Businesses that are less dependent on large projects are more optimistic. Clear Seas Research surveyed business leaders in several fields including HVAC, mechanical systems, and engineering. They found that half of respondents expect business to get back on track in less than six months, with another 14 percent saying their business hasn’t been impacted at all. Twenty-four percent of respondents at the start of June said they plan on adding staff in the next three months, up from 11 percent at the end of March, and 21 percent plan to rehire laid-off workers, up from 14 percent. Those planning to lay off some employees in the next three months declined to 17 percent to 25 percent; those planning to temporarily suspend employees with pay declined to 10 percent from 19 percent.
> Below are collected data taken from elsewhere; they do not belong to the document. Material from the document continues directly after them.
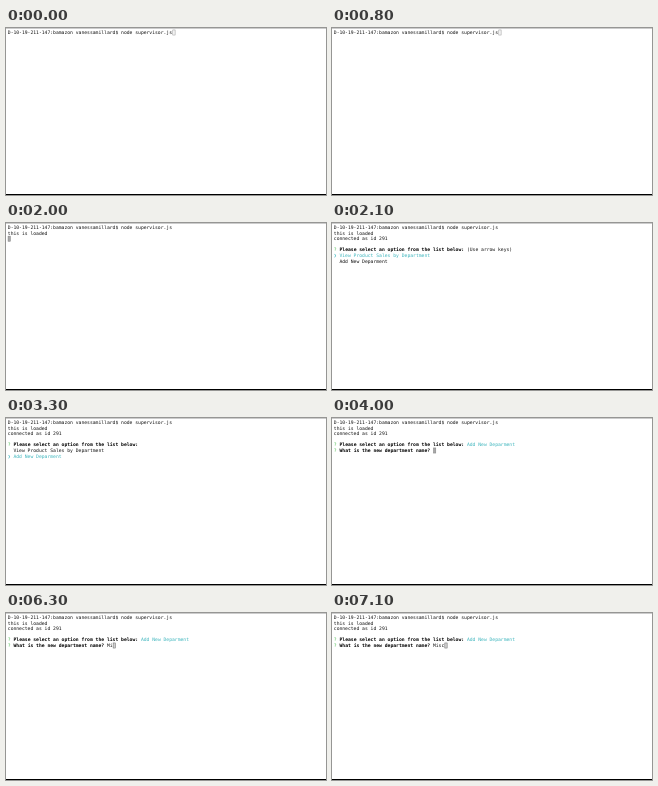
Animation, 320 px wide and 167 px high, one loop 8000 ms. Source, as an HTML page:

```html
<!DOCTYPE html>
<html lang="en">
<head>
<meta charset="utf-8">
<title>Terminal session</title>
<style>
  html, body { margin: 0; width: 100%; height: 100%; overflow: hidden; background: #fff; }
  svg { display: block; width: 100vw; height: 100vh; }
  text {
    font: 4.717px "DejaVu Sans Mono", "Liberation Mono", monospace;
    white-space: pre;
    text-rendering: geometricPrecision;
    fill: #111;
  }
  .bold { font-weight: bold; fill: #000; }
  .green { fill: #45b84a; }
  .cyan { fill: #3db5bd; }
  .cursor { fill: #a8a8a8; stroke: #808080; stroke-width: .5; }
  .cursor.idle { fill: #f4f4f4; stroke: #999; }
  .cursor.typing { fill: #d0d0d0; stroke: #666; }
</style>
</head>
<body>
<svg viewBox="0 0 320 167" preserveAspectRatio="none">
  <path d="M0 .5H320" stroke="#ccc"/>
  <path d="M0 166.5H320" stroke="#000"/>
  <g id="screen"></g>
</svg>
<script>
const LOOP = 8000, LEFT = 1.8, TOP = 1.7, CELL = 2.84, LINE = 5.6, ASCENT = 4.36;
const screen = document.getElementById('screen');

const span = (cls, s) => `<tspan class="${cls}">${s}</tspan>`;
const ask = s => span('green', '? ') + span('bold', s + ' ');

const command = 'D-10-19-211-147:bamazon vanessamillard$ node supervisor.js';
const loaded = [command, 'this is loaded'];
const connected = [...loaded, 'connected as id 291', ''];
const choose = ask('Please select an option from the list below:');
const choices = ['View Product Sales by Department', 'Add New Deparment'];
const question = 'What is the new department name?';

const menu = (picked, hint = '') => [
  ...connected, choose + hint,
  ...choices.map((c, i) => i === picked ? span('cyan', '❯ ' + c) : '  ' + c)
];
const answer = typed => [
  ...connected, choose + span('cyan', choices[1]), ask(question) + typed
];
const answerStep = (at, typed) =>
  [at, answer(typed), [question.length + 3 + typed.length, 5], typed ? 'typing' : ''];

// Each step: start time, lines, cursor cell [column, row], cursor style
const steps = [
  [0, [command], [command.length, 0], 'idle'],
  [1700, [command], [0, 1], ''],
  [2000, loaded, [0, 2], ''],
  [2100, menu(0, '(Use arrow keys)')],
  [3300, menu(1)],
  answerStep(4000, ''),
  answerStep(5800, 'M'),
  answerStep(6300, 'Mi'),
  answerStep(6600, 'Mis'),
  answerStep(7100, 'Misc')
];

function draw([, lines, cursor, style]) {
  let out = lines.map((s, row) =>
    `<text x="${LEFT}" y="${TOP + ASCENT + row * LINE}">${s}</text>`).join('');
  if (cursor) {
    const [col, row] = cursor;
    out += `<rect class="cursor ${style}" x="${LEFT + col * CELL + .25}" y="${TOP + row * LINE + .25}"
      width="${CELL - .5}" height="${LINE - .5}"/>`;
  }
  screen.innerHTML = out;
}

let shown;
function tick() {
  const t = performance.now() % LOOP;
  const step = steps.findLast(s => s[0] <= t);
  if (step !== shown) draw(shown = step);
  requestAnimationFrame(tick);
}
tick();
</script>
</body>
</html>
```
The majority (34 percent) expect no change in their workforce in the next three months.

Business leaders are investing in their operations in other ways. Nineteen percent expect to increase their spending on equipment, products, and other areas. It was around 11 percent for all of April. Those expecting a decline in spending dropped to 55 percent at the start of June, the first time it was below 60 percent.

The way business is conducted changed as a result of the virus, with more embracing technology and taking a closer look at their suppliers. Two-thirds of Clear Seas Research respondents now use video chat/conferencing software. Fifty percent of the respondents pulled ahead in implementation of the technology due to the outbreak. The number of business leaders saying they are attending more webinars almost doubled from the end of March to the beginning of June, moving to 44 percent from 24 percent.


Owners Concerned About Online Security, Employee Health

With so much work taking place remotely in the past few months, cybersecurity is one of the few areas of concern that has increased since the end of March, Clear Seas research reports. And that is only a slight increase, going to 25 percent from 24 percent. The current economy remains the biggest concern, with 57 percent of respondents listing it as a top concern. That is down from 69 percent at the end of March.

As more workers start to return, maintaining a healthy workplace grows in importance. Almost half of the Clear Seas Research respondents said they are incorporating additional health and safety procedures into their business plans. Technology plays a role here, with 52 percent of respondents now moving more quickly to implement infrared fever warning systems.

Supply chain disruptions and other concerns have many business leaders re-evaluating their partner selection. Fifty-three percent said it was more important than before that a company they work with is based in the United States. Fifty-two percent said they were more concerned about capacity-availability than they were before.